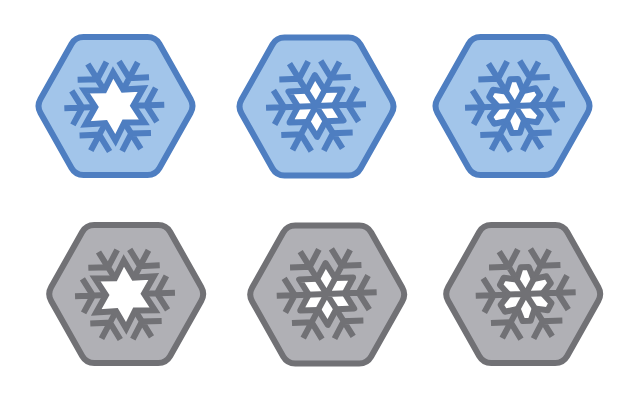
<!DOCTYPE html>
<html lang="en">
<head>
<meta charset="utf-8">
<title>Snowflake badges</title>
<style>
  :root {
    --paper: #ffffff;
    --blue-line: #4e7ec1;
    --blue-fill: #a2c5ea;
    --grey-line: #717175;
    --grey-fill: #b0b0b5;
  }
  html, body { margin: 0; overflow: hidden; background: var(--paper); }
  svg { display: block; }
  .active { --line: var(--blue-line); --fill: var(--blue-fill); }
  .inactive { --line: var(--grey-line); --fill: var(--grey-fill); }
  .plate { fill: var(--fill); stroke: var(--line); stroke-width: 6; }
  .arm { fill: none; stroke: var(--line); stroke-width: 6; }
  .core { fill: var(--paper); stroke: var(--line); stroke-width: 6; stroke-miterlimit: 8; }
  .soft { stroke-linejoin: round; }
</style>
</head>
<body>
<svg width="638" height="401" viewBox="0 0 638 401" role="img" aria-label="Six hexagonal snowflake badges, three blue and three grey">
  <defs>
    <path id="plate" class="plate" d="M-32-69H32Q40-69 44-62L75-7Q79 0 75 7L44 62Q40 69 32 69H-32Q-40 69-44 62L-75 7Q-79 0-75-7L-44-62Q-40-69-32-69Z"/>
    <path id="arm" class="arm" d="M18 0H50M42-17L32 0L42 17"/>
    <g id="arms">
      <use href="#arm"/>
      <use href="#arm" transform="rotate(60)"/>
      <use href="#arm" transform="rotate(120)"/>
      <use href="#arm" transform="rotate(180)"/>
      <use href="#arm" transform="rotate(240)"/>
      <use href="#arm" transform="rotate(300)"/>
    </g>
    <path id="spokes" class="arm" d="M-20 0H20M-10-17L10 17M10-17L-10 17"/>
    <g id="flake-star" transform="rotate(-2)">
      <use href="#arms"/>
      <polygon class="core" points="0,-34 9.5,-16.5 29.4,-17 19,0 29.4,17 9.5,16.5 0,34 -9.5,16.5 -29.4,17 -19,0 -29.4,-17 -9.5,-16.5"/>
    </g>
    <g id="flake-petals" transform="rotate(-2)">
      <use href="#arms"/>
      <polygon class="core soft" points="0,-31 9,-15.6 27,-15.5 18,0 27,15.5 9,15.6 0,31 -9,15.6 -27,15.5 -18,0 -27,-15.5 -9,-15.6"/>
      <use href="#spokes"/>
    </g>
    <g id="flake-blossom" transform="rotate(-2)">
      <use href="#arms"/>
      <polygon class="core soft" points="-4,-27 4,-27 8.5,-14.7 21.4,-17 25.4,-10 17,0 25.4,10 21.4,17 8.5,14.7 4,27 -4,27 -8.5,14.7 -21.4,17 -25.4,10 -17,0 -25.4,-10 -21.4,-17 -8.5,-14.7"/>
      <use href="#spokes"/>
    </g>
    <g id="badge-row">
      <use href="#plate" x="115.5" y="106"/>
      <use href="#flake-star" x="114.3" y="106.4"/>
      <use href="#plate" x="316.5" y="106.5"/>
      <use href="#flake-petals" x="316" y="106"/>
      <use href="#plate" x="512.5" y="106"/>
      <use href="#flake-blossom" x="515" y="106"/>
    </g>
  </defs>
  <use class="active" href="#badge-row"/>
  <use class="inactive" href="#badge-row" x="10.7" y="188"/>
</svg>
</body>
</html>
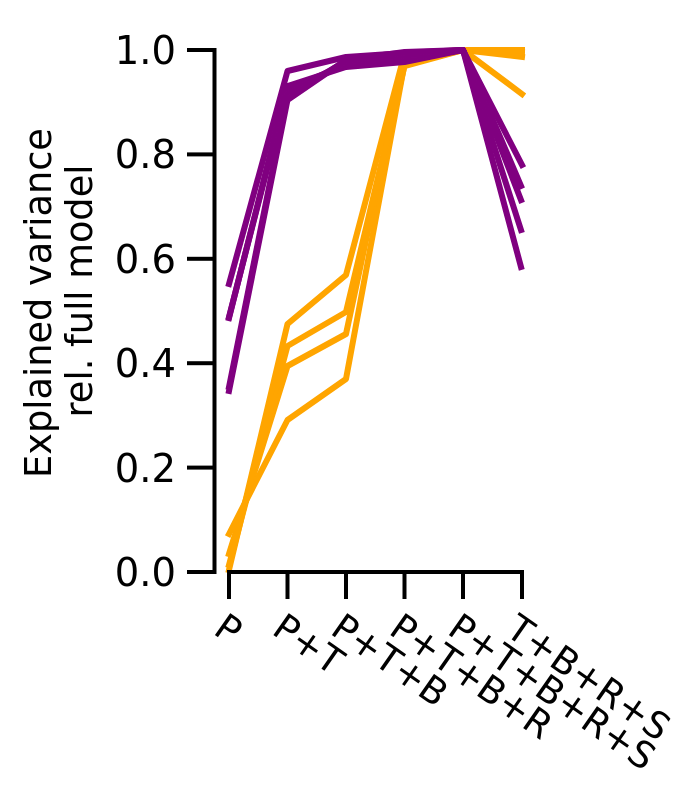
<!DOCTYPE html>
<html lang="en">
<head>
<meta charset="utf-8">
<title>Explained variance relative to full model</title>
<style>
:root {
  --paper: #ffffff;
  --ink: #000000;
  --series-purple: #800080;
  --series-orange: #ffa500;
}
* { box-sizing: border-box; }
html, body { margin: 0; overflow: hidden; background: var(--paper); }
.chart {
  position: relative;
  width: 700px;
  height: 801px;
  overflow: hidden;
  color: var(--ink);
  font-family: "DejaVu Sans", Verdana, sans-serif;
}
.plot { position: absolute; inset: 0; display: block; }
.y-ticks {
  position: absolute;
  left: 96px;
  top: 31px;
  width: 80px;
  height: 562px;
  margin: 0;
  padding: 0;
  list-style: none;
  display: flex;
  flex-direction: column;
  justify-content: space-between;
  text-align: right;
  font-size: 38.5px;
  line-height: 40px;
}
.axes { fill: none; stroke: var(--ink); stroke-width: 4; }
.series { fill: none; stroke-width: 6; stroke-linecap: square; stroke-linejoin: round; }
.orange { stroke: var(--series-orange); }
.purple { stroke: var(--series-purple); }
.labels { fill: var(--ink); font-size: 36.7px; }
.y-title { text-anchor: middle; }
</style>
</head>
<body>
<main class="chart">
  <svg class="plot" width="700" height="801" viewBox="0 0 700 801" role="img" aria-label="Line chart of explained variance relative to the full model">
    <defs>
      <path id="x-tick" d="M0 572V599"/>
      <path id="y-tick" d="M187 0H214"/>
    </defs>

    <g class="series orange">
      <polyline points="229,534 287.5,420 346,379 404.5,64 463,50 522,50"/>
      <polyline points="229,554 287.5,366 346,334 404.5,60 463,50 522,52"/>
      <polyline points="229,565 287.5,346 346,312 404.5,66 463,50 522,57"/>
      <polyline points="229,570 287.5,324 346,275 404.5,54 463,50 522,94"/>
    </g>

    <g class="series purple">
      <polyline points="229,284 287.5,71 346,57 404.5,53 463,50 522,165"/>
      <polyline points="229,318 287.5,86 346,67 404.5,62 463,50 521,186"/>
      <polyline points="229,317 287.5,90 346,64 404.5,58 463,50 521,200"/>
      <polyline points="229,387 287.5,95 346,61 404.5,55 463,50 521,230"/>
      <polyline points="229,391 287.5,100 346,60 404.5,52 463,50 521,267"/>
    </g>

    <g class="axes">
      <path d="M214.5 48V574"/>
      <path d="M227 572H524"/>
      <use href="#y-tick" y="50"/>
      <use href="#y-tick" y="154.4"/>
      <use href="#y-tick" y="258.8"/>
      <use href="#y-tick" y="363.2"/>
      <use href="#y-tick" y="467.6"/>
      <use href="#y-tick" y="572"/>
      <use href="#x-tick" x="229"/>
      <use href="#x-tick" x="287.5"/>
      <use href="#x-tick" x="346"/>
      <use href="#x-tick" x="404.5"/>
      <use href="#x-tick" x="463"/>
      <use href="#x-tick" x="522"/>
    </g>

    <g class="labels y-title">
      <text transform="translate(51 303) rotate(-90)">Explained variance</text>
      <text transform="translate(92 291) rotate(-90)">rel. full model</text>
    </g>

    <g class="labels x-labels">
      <text transform="translate(212 633) rotate(35)">P</text>
      <text transform="translate(270.5 633) rotate(35)">P+T</text>
      <text transform="translate(329 633) rotate(35)">P+T+B</text>
      <text transform="translate(387.5 633) rotate(35)">P+T+B+R</text>
      <text transform="translate(446 633) rotate(35)">P+T+B+R+S</text>
      <text transform="translate(504 634) rotate(35)">T+B+R+S</text>
    </g>
  </svg>

  <ol class="y-ticks">
    <li>1.0</li>
    <li>0.8</li>
    <li>0.6</li>
    <li>0.4</li>
    <li>0.2</li>
    <li>0.0</li>
  </ol>
</main>
</body>
</html>
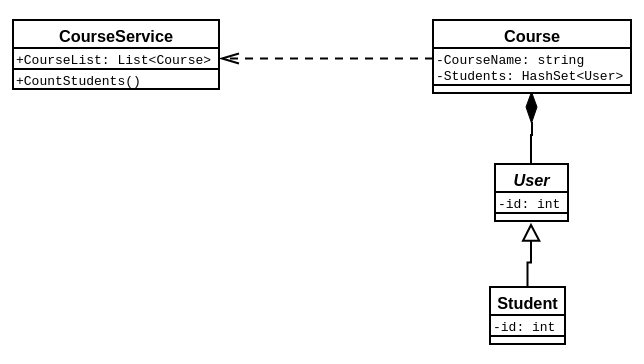
<!DOCTYPE html>
<html lang="en">
<head>
<meta charset="utf-8">
<title>Course class diagram</title>
<style>
  :root {
    --ink: #000;
    --paper: #fff;
    --line: 2px;
  }
  * { box-sizing: border-box; margin: 0; padding: 0; }
  body { background: var(--paper); color: var(--ink); overflow: hidden; }
  .diagram {
    position: relative;
    width: 644px;
    height: 364px;
    overflow: hidden;
    background: var(--paper);
  }
  .connectors {
    position: absolute;
    inset: 0;
    fill: none;
    stroke: var(--ink);
    stroke-width: 2;
  }
  .class-box {
    position: absolute;
    display: flex;
    flex-direction: column;
    border: var(--line) solid var(--ink);
    background: var(--paper);
  }
  .class-name {
    display: flex;
    align-items: center;
    justify-content: center;
    flex: none;
    height: 28px;
    padding-top: 5px;
    border-bottom: var(--line) solid var(--ink);
    font: bold 16.3px/21px "Liberation Sans", Arial, sans-serif;
  }
  .abstract .class-name { font-style: italic; }
  .members {
    flex: none;
    height: 21px;
    padding: 4px 0 0 2px;
    list-style: none;
    white-space: nowrap;
    font: 13px/16px "Liberation Mono", "Courier New", monospace;
  }
  .attributes { border-bottom: var(--line) solid var(--ink); }
  .course .attributes { height: 37px; }
  .operations { flex: 1; height: auto; min-height: 0; }

  .course-service { left: 12px; top: 19px; width: 208px; height: 71px; }
  .course { left: 432px; top: 19px; width: 200px; height: 75px; }
  .user { left: 494px; top: 163px; width: 75px; height: 59px; }
  .student { left: 489px; top: 286px; width: 77px; height: 59px; }
</style>
</head>
<body>
<main class="diagram">
  <section class="class-box course-service">
    <h2 class="class-name">CourseService</h2>
    <ul class="members attributes"><li>+CourseList: List&lt;Course&gt;</li></ul>
    <ul class="members operations"><li>+CountStudents()</li></ul>
  </section>

  <section class="class-box course">
    <h2 class="class-name">Course</h2>
    <ul class="members attributes">
      <li>-CourseName: string</li>
      <li>-Students: HashSet&lt;User&gt;</li>
    </ul>
    <div class="operations"></div>
  </section>

  <section class="class-box user abstract">
    <h2 class="class-name">User</h2>
    <ul class="members attributes"><li>-id: int</li></ul>
    <div class="operations"></div>
  </section>

  <section class="class-box student">
    <h2 class="class-name">Student</h2>
    <ul class="members attributes"><li>-id: int</li></ul>
    <div class="operations"></div>
  </section>

  <svg class="connectors" width="644" height="364" viewBox="0 0 644 364" aria-hidden="true">
    <g class="dependency">
      <path d="M433 58.5H223" stroke-dasharray="8 7"/>
      <path d="M239 53.5L222 58.5L239 63.5"/>
    </g>
    <g class="composition">
      <path d="M532 122V135H531V164"/>
      <polygon points="531.5,92 537,107 531.5,123 526,107" fill="var(--ink)" stroke-width="1"/>
    </g>
    <g class="inheritance">
      <path d="M531 241V262.5H527.5V287"/>
      <polygon points="531,225 539.3,240.7 523,240.7" fill="var(--paper)"/>
    </g>
  </svg>
</main>
</body>
</html>
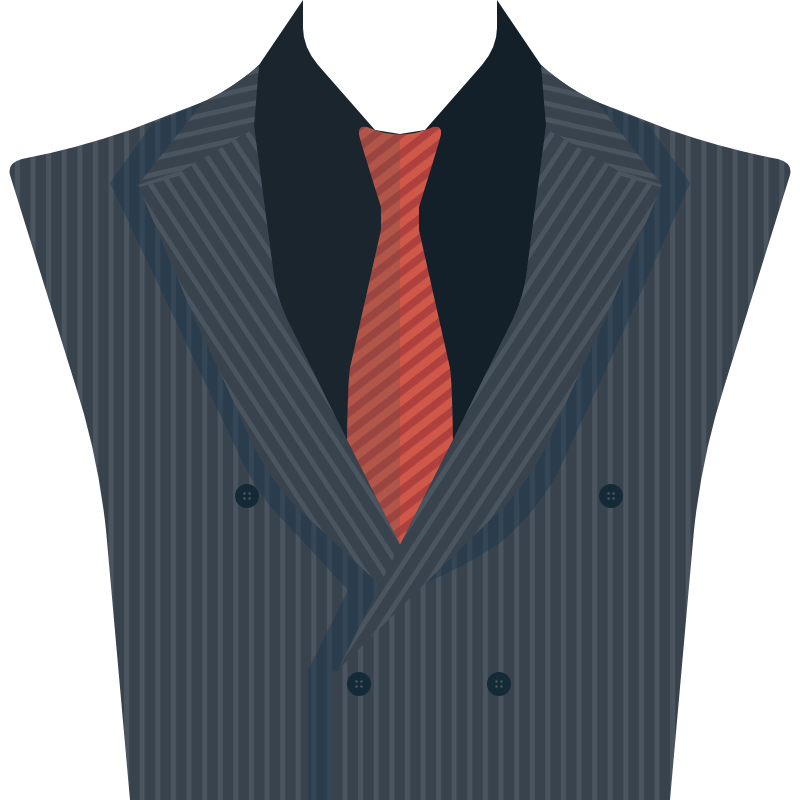
<!DOCTYPE html>
<html lang="en">
<head>
<meta charset="utf-8">
<title>Pinstripe suit</title>
<style>
:root {
  --paper: #ffffff;
  --cloth: #38434e;
  --pinstripe: #4a5560;
  --shade: #18364a;
  --shirt-left: #1b252d;
  --shirt-right: #13202a;
  --tie: #cf5849;
  --tie-stripe: #ae403d;
  --tie-shade: #6b5148;
  --button: #152a37;
  --button-hole: #4a5560;
}
html, body { margin: 0; background: var(--paper); }
body { width: 800px; height: 800px; overflow: hidden; }
svg { display: block; }
.cloth { fill: var(--cloth); }
.pinstripe { fill: var(--pinstripe); }
.shade { fill: var(--shade); opacity: .42; }
.shirt-left { fill: var(--shirt-left); }
.shirt-right { fill: var(--shirt-right); }
.tie { fill: var(--tie); }
.tie-stripe { fill: var(--tie-stripe); }
.tie-shade { fill: var(--tie-shade); opacity: .3; }
.button { fill: var(--button); }
.button-hole { fill: var(--button-hole); }
</style>
</head>
<body>
<svg width="800" height="800" viewBox="0 0 800 800" role="img" aria-label="Double-breasted pinstripe suit with a dark shirt and red striped tie">
  <defs>
    <pattern id="body-weave" x="30.5" width="15.6" height="20" patternUnits="userSpaceOnUse">
      <rect class="cloth" width="16" height="20"/>
      <rect class="pinstripe" width="5" height="20"/>
    </pattern>
    <pattern id="lapel-weave" width="15.6" height="20" patternUnits="userSpaceOnUse" patternTransform="translate(148 185) rotate(-33)">
      <rect class="cloth" width="16" height="20"/>
      <rect class="pinstripe" width="5" height="20"/>
    </pattern>
    <pattern id="collar-weave" width="20" height="15.6" patternUnits="userSpaceOnUse" patternTransform="translate(253 133) rotate(-13)">
      <rect class="cloth" width="20" height="16"/>
      <rect class="pinstripe" width="20" height="5"/>
    </pattern>
    <pattern id="tie-weave" width="20" height="15.6" patternUnits="userSpaceOnUse" patternTransform="translate(400 150) rotate(-38)">
      <rect class="tie" width="20" height="16"/>
      <rect class="tie-stripe" width="20" height="7.6"/>
    </pattern>
    <path id="jacket-outline" d="M259 65C240 82 219 95 200 103L130 130Q75 149 22 159Q7 163 10 175L75 384Q98 455 106 530L130 800H670L694 530Q702 455 725 384L790 175Q793 163 778 159Q725 149 670 130L600 103C581 95 560 82 541 65L400 545Z"/>
    <clipPath id="jacket-clip"><use href="#jacket-outline"/></clipPath>
    <path id="tie-outline" d="M367 127Q400 142 433 127Q442 125 441 134Q441 137 419 207V230L450 368Q452 380 453 440L400 545L347 440Q348 380 350 368L381 230V207Q359 137 359 134Q358 125 367 127Z"/>
    <clipPath id="tie-clip"><use href="#tie-outline"/></clipPath>
    <path id="collar" d="M259 65C240 82 219 95 203 102L138 185L182 171L248 132L254 126Z"/>
    <g id="button-shape">
      <circle class="button" r="12"/>
      <circle class="button-hole" cx="-2.5" cy="-2.5" r="1.3"/>
      <circle class="button-hole" cx="2.5" cy="-2.5" r="1.3"/>
      <circle class="button-hole" cx="-2.5" cy="2.5" r="1.3"/>
      <circle class="button-hole" cx="2.5" cy="2.5" r="1.3"/>
    </g>
  </defs>

  <g id="jacket">
    <use href="#jacket-outline" fill="url(#body-weave)"/>
    <g id="lapel-shadows" clip-path="url(#jacket-clip)">
      <path class="shade" d="M203 102L152 124L110 183L180 330L236 448Q246 473 269 505L348 590L308 670V800H332V672L340 670L400 545L254 126Z"/>
      <path class="shade" d="M597 102L648 124L690 183L624 330L566 455Q545 505 500 543Q463 568 420 585L400 545L546 126Z"/>
    </g>
  </g>

  <g id="shirt">
    <path class="shirt-left" d="M303 0L259 65Q253 105 254 126L274 277Q277 297 286 317L347 440L400 545V134L375 130L318 65Q303 47 303 28Z"/>
    <path class="shirt-right" d="M497 0L541 65Q547 105 546 126L526 277Q523 297 514 317L453 440L400 545V134L425 130L482 65Q497 47 497 28Z"/>
  </g>

  <g id="necktie">
    <use href="#tie-outline" fill="url(#tie-weave)"/>
    <rect class="tie-shade" x="340" y="120" width="60" height="430" clip-path="url(#tie-clip)"/>
  </g>

  <g id="left-lapel">
    <use href="#collar" fill="url(#collar-weave)"/>
    <path fill="url(#lapel-weave)" d="M138 185L182 171L248 132L254 126L274 277Q277 297 286 317L347 440L400 545L380 585L301 511Q266 478 244 425Q225 382 196 322Z"/>
    <path class="pinstripe" d="M138 185L180 171L182 175L140 187Z"/>
  </g>
  <g id="right-lapel">
    <use href="#collar" fill="url(#collar-weave)" transform="matrix(-1 0 0 1 800 0)"/>
    <path fill="url(#lapel-weave)" transform="matrix(-1 0 0 1 800 0)" d="M138 185L182 171L248 132L254 126L274 277Q277 297 286 317L347 440L400 545L462 670L400 608L301 511Q266 478 244 425Q225 382 196 322Z"/>
    <path class="pinstripe" d="M662 185L620 171L618 175L660 187Z"/>
  </g>

  <g id="buttons">
    <use href="#button-shape" x="247" y="496"/>
    <use href="#button-shape" x="611" y="496"/>
    <use href="#button-shape" x="359" y="684"/>
    <use href="#button-shape" x="499" y="684"/>
  </g>
</svg>
</body>
</html>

-------------------------

### What is being asked
If a line in the records includes "text", it counts toward the total; report that total by itself.

### Reply to the exercise
10